━━ Dataset excerpts

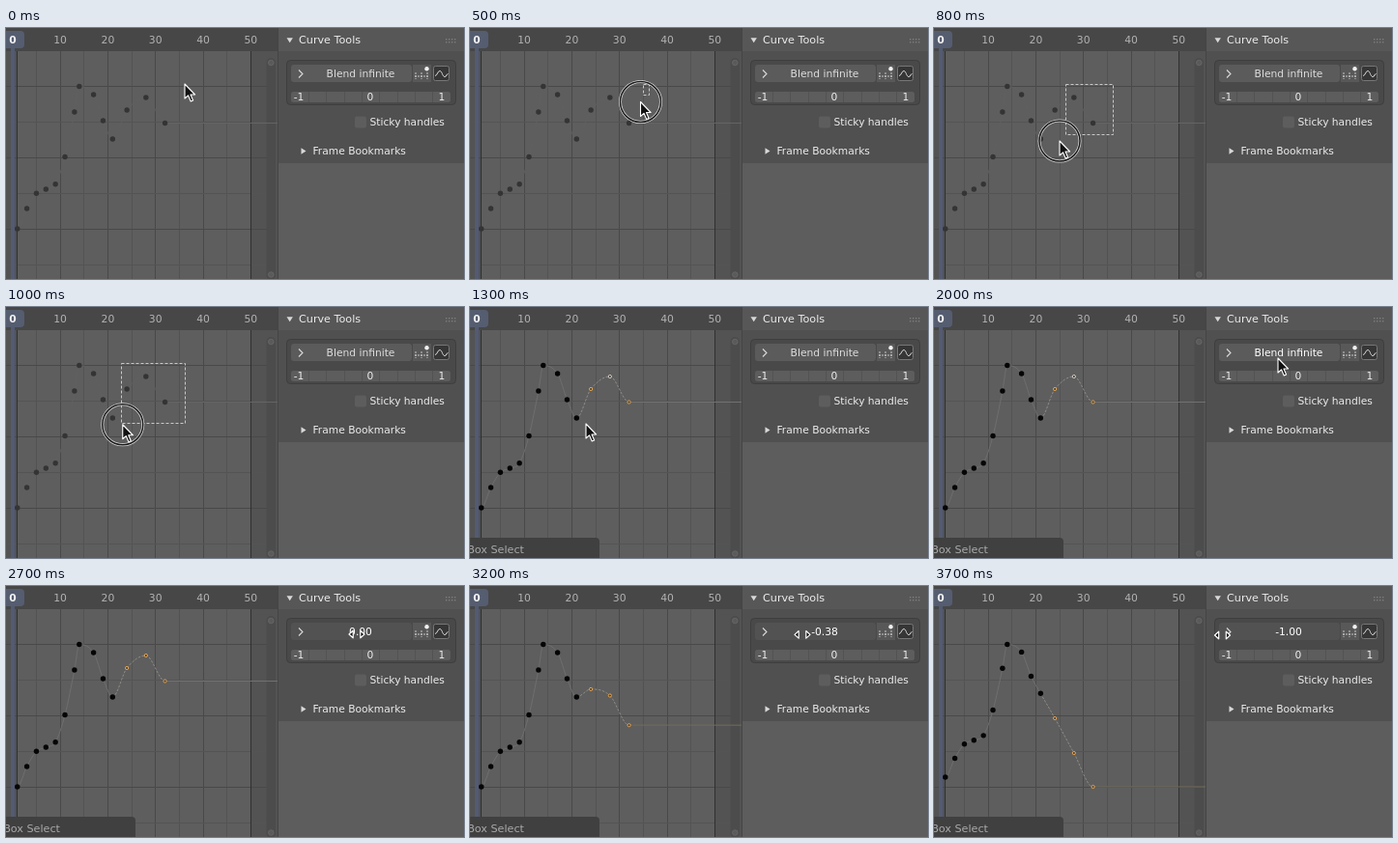
An HTML page for the animation above (3800 ms loop, 474 by 260 pixels).

```html
<!DOCTYPE html>
<html lang="en">
<head>
<meta charset="utf-8">
<title>Curve blending</title>
<style>
html, body { margin: 0; width: 100%; height: 100%; overflow: hidden; background: #5d5d5d; }
svg { display: block; width: 474px; height: 260px; }
text { font-family: "DejaVu Sans", sans-serif; font-size: 10.7px; fill: #ececec; }
.mid { text-anchor: middle; }
.tick { font-size: 10.8px; fill: #b2b2b2; }
</style>
</head>
<body>
<svg id="stage" viewBox="0 0 474 260">
  <rect width="474" height="260" fill="#535353"/>
  <rect x="12" y="24" width="242" height="236" fill="#5e5e5e"/>
  <g id="grid"></g>
  <rect width="282" height="24" fill="#474747"/>
  <g id="ticks"></g>
  <rect x="5" y="20" width="4" height="240" fill="#525b72"/>
  <rect x="-4" y="3" width="23" height="18" rx="4" fill="#555d70"/>
  <text x="7" y="16" class="mid" font-weight="bold" style="fill:#f2f2f2">0</text>
  <rect x="269.5" y="31" width="9.5" height="230" rx="4.7" fill="#4c4c4c"/>
  <g fill="#5a5a5a" stroke="#6a6a6a" stroke-width=".8">
    <circle cx="274.3" cy="36" r="2.8"/><circle cx="274.3" cy="255.5" r="2.8"/>
  </g>

  <g id="curve"></g>
  <g id="status">
    <path d="M0 239H130q4 0 4 4V260H0z" fill="#404040"/>
    <text x="56" y="255" text-anchor="end" style="font-size:11.2px;fill:#a9a9a9">Box Select</text>
  </g>
  <rect id="box" fill="none" stroke="#c8c8c8" stroke-dasharray="3 2"/>

  <rect x="282" width="192" height="260" fill="#5d5d5d"/>
  <rect x="282" width="192" height="140" fill="#505050"/>
  <rect x="282" width="192" height="24" fill="#575757"/>
  <path d="M281.5 0V260" stroke="#454545"/>
  <path d="M290.5 10.2h6.4l-3.2 5z" fill="#d8d8d8"/>
  <text x="303" y="16" style="font-size:11.2px">Curve Tools</text>
  <g id="grip" fill="#7d7d7d"></g>
  <rect x="290.5" y="33.5" width="175" height="46" rx="4" fill="#494949" stroke="#3e3e3e"/>
  <rect id="field" x="295" y="38" width="125" height="18" rx="3"/>
  <path d="M303 43.5l4 4-4 4" fill="none" stroke="#d8d8d8" stroke-width="1.1"/>
  <text id="label" x="367" y="51.2" class="mid"></text>
  <rect x="421" y="38" width="19" height="18" fill="#585858"/>
  <path d="M423 50h15M424 46v7M430 46v7M436 46v7" stroke="#c4c4c4" stroke-dasharray="2 1"/>
  <circle cx="435.5" cy="42.3" r="2.2" fill="#f0f0f0"/>
  <rect x="442.5" y="39.5" width="16" height="15" rx="2" fill="#363636" stroke="#777"/>
  <path d="M444 49.5c2.5 0 2.5-5 5-5s2.5 6 5 6 1.5-3 3.5-3" fill="none" stroke="#ddd"/>
  <rect x="295" y="66" width="165" height="11" rx="2.5" fill="#5d5d5d"/>
  <g id="segments"></g>
  <text x="303" y="75.3" class="mid">-1</text>
  <text x="377" y="75.3" class="mid">0</text>
  <text x="451" y="75.3" class="mid">1</text>
  <rect x="361" y="91.5" width="12" height="12" rx="2" fill="#5d5d5d"/>
  <text x="376.5" y="101.2">Sticky handles</text>
  <path d="M305.5 124.3v6.4l5-3.2z" fill="#d8d8d8"/>
  <text x="317.5" y="131.3">Frame Bookmarks</text>

  <g id="ring" fill="none">
    <circle stroke="#d6d6d6" stroke-width="3"/><circle stroke="#1c1c1c" stroke-width="1.5"/>
  </g>
  <path id="arrow" d="M0 0V15L3.5 11.8L6.2 18L8.6 17L6 11H10.6z" fill="#111" stroke="#fff" stroke-width="1.1" stroke-linejoin="round"/>
  <path id="slide" d="M-8 0l4.2-3.8v7.6zM8 0l-4.2-3.8v7.6z" fill="#111" stroke="#fff" stroke-width="1.2" stroke-linejoin="round"/>
</svg>
<script>
const LOOP = 3800, STEP = 100;
const TOP = 60, BOTTOM = 208;
const $ = id => document.getElementById(id);
const frameX = f => 6.8 + 4.93 * f;
const crisp = v => Math.floor(v) + .5;
const lerp = (a, b, k) => a + (b - a) * k;
const clamp = (v, a, b) => Math.min(b, Math.max(a, v));
const line = (x1, y1, x2, y2, color) =>
  `<path d="M${x1} ${y1}L${x2} ${y2}" stroke="${color}"/>`;

// Keys as [frame, resting y, y when fully blended]
const KEYS = [
  [1, 208], [3, 187], [5, 171.3], [7, 167], [9, 161.7], [11, 133.5], [13, 87],
  [14, 60.5], [17, 69], [19, 96], [21, 115],
  [24, 85, 142.6], [28, 72, 181.2], [32, 98.5, 218.7]
];

// Cursor stops as [time, x, y]
const PATH = [
  [0, 185, 58], [300, 186, 58], [400, 184, 64], [500, 176.5, 76.5], [600, 161, 91],
  [700, 145, 106], [800, 130, 117], [900, 121, 122],
  [1300, 120, 121], [1400, 130, 118], [1500, 164, 108], [1600, 217, 93],
  [1700, 273, 77], [1800, 320, 64], [1900, 347, 56], [2000, 356, 53],
  [2400, 362, 50], [2700, 363, 50], [2900, 362, 50], [3000, 358, 50],
  [3300, 337, 50.5], [3600, 310, 51], [3700, 298.5, 51]
];

function cursorAt(t) {
  const i = PATH.findIndex(p => p[0] >= t);
  if (i <= 0) return PATH[i ? PATH.length - 1 : 0].slice(1);
  const [a, b] = [PATH[i - 1], PATH[i]];
  const k = (t - a[0]) / (b[0] - a[0]);
  return [lerp(a[1], b[1], k), lerp(a[2], b[2], k)];
}

function drawFixed() {
  let grid = "", ticks = "", segments = "", grip = "";
  const column = (f, color) => line(crisp(frameX(f)), 24, crisp(frameX(f)), 260, color);
  for (let f = 5; f < 50; f += 5) grid += column(f, f % 10 ? "#535353" : "#494949");
  for (let i = 0; i < 6; i++)
    grid += line(0, 60.5 + 37 * i, 270, 60.5 + 37 * i, i % 2 ? "#545454" : "#494949");
  grid += column(1, "#303030") + column(50, "#303030");
  for (let f = 10; f <= 50; f += 10)
    ticks += `<text x="${frameX(f)}" y="16" class="mid tick">${f}</text>`;
  for (let i = 1; i < 9; i++) {
    const x = crisp(295 + i * 165 / 9);
    segments += line(x, 66, x, 77, "#535353");
  }
  for (let i = 0; i < 8; i++)
    grip += `<rect x="${455 + i % 4 * 3}" y="${11 + (i >> 2) * 3}" width="1.4" height="1.4"/>`;
  Object.entries({ grid, ticks, segments, grip }).forEach(([id, svg]) => $(id).innerHTML = svg);
}

// Tangents flatten at peaks and at the ends
function slope(p, i) {
  if (!i || i === p.length - 1) return 0;
  const [a, b, c] = [p[i - 1], p[i], p[i + 1]];
  if ((b.y - a.y) * (c.y - b.y) <= 0) return 0;
  return (c.y - a.y) / (c.x - a.x);
}

function segment(p, i) {
  const [a, b] = [p[i], p[i + 1]], h = (b.x - a.x) / 3;
  return `M${a.x} ${a.y}C${a.x + h} ${a.y + h * slope(p, i)} ` +
    `${b.x - h} ${b.y - h * slope(p, i + 1)} ${b.x} ${b.y}`;
}

function drawCurve(value, active, dragging) {
  const raw = KEYS.map(([f, y, end = y]) => ({ x: frameX(f), y: lerp(y, end, -value) }));
  const lowest = Math.max(BOTTOM, ...raw.map(p => p.y));
  const fit = (BOTTOM - TOP) / (lowest - TOP);
  const pts = raw.map(p => ({ x: p.x, y: TOP + (p.y - TOP) * fit }));
  const last = pts[pts.length - 1];
  const tail = !active ? "#646464" : value < 0 ? "#736c58" : "#717171";
  let svg = line(last.x, last.y, 282, last.y, tail);
  for (let i = 0; i < pts.length - 1; i++) {
    const picked = active && i >= 10;
    const color = !active ? "#606060" : picked ? "#8e8c86" : "#6f6f6f";
    svg += `<path d="${segment(pts, i)}" fill="none" stroke="${color}"` +
      `${picked ? ' stroke-dasharray="2.5 1.5"' : ""}/>`;
  }
  pts.forEach((p, i) => {
    const look = active && i >= 11
      ? `r="1.6" fill="#4a443c" stroke="${i === 12 && !dragging ? "#d2cdc4" : "#e6a553"}"`
      : `r="2.7" fill="${active ? "#050505" : "#343434"}"`;
    svg += `<circle cx="${p.x}" cy="${p.y}" ${look}/>`;
  });
  $("curve").innerHTML = svg;
}

function show(id, on) { $(id).style.display = on ? "" : "none"; }

function update(t) {
  const [x, y] = cursorAt(t);
  const active = t >= 1300, dragging = t >= 2700, pressed = t >= 2500;
  const value = dragging ? clamp((x - 363) / 50, -1, 0) : 0;
  drawCurve(value, active, dragging);
  show("status", active);

  const boxing = t >= 500 && t < 1300;
  show("box", boxing);
  if (boxing) {
    const [bx, by] = cursorAt(t - 50).map(crisp);
    const box = { x: bx - 1, y: 58.5, width: 186.5 - bx, height: by - 59.5 };
    for (const k in box) $("box").setAttribute(k, box[k]);
  }

  const ringOn = t >= 400 && t < 1300 || pressed && !dragging;
  show("ring", ringOn);
  const release = clamp((t - 1000) / 200, 0, 1) * (t < 1300);
  for (const c of $("ring").children) {
    c.setAttribute("cx", x);
    c.setAttribute("cy", y);
    c.setAttribute("r", 21 + 2 * release);
  }
  $("ring").setAttribute("opacity", 1 - .6 * release);

  show("arrow", !dragging);
  show("slide", dragging);
  $(dragging ? "slide" : "arrow").setAttribute("transform", `translate(${x} ${y})`);
  $("field").setAttribute("fill", pressed ? "#525252" : "#5b5b5b");
  $("label").textContent = dragging ? value.toFixed(2).replace("-0.00", "0.00") : "Blend infinite";
  $("label").style.fill = t >= 1900 ? "#fff" : "#dedede";
}

drawFixed();
const start = performance.now();
function tick() {
  const t = (performance.now() - start) % LOOP;
  update(Math.floor(t / STEP) * STEP);
  requestAnimationFrame(tick);
}
tick();
</script>
</body>
</html>
```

━━━━

What you have to do -
From the entries above, work out how many lines include "value"; the number is the only answer wanted.

The completed task -
6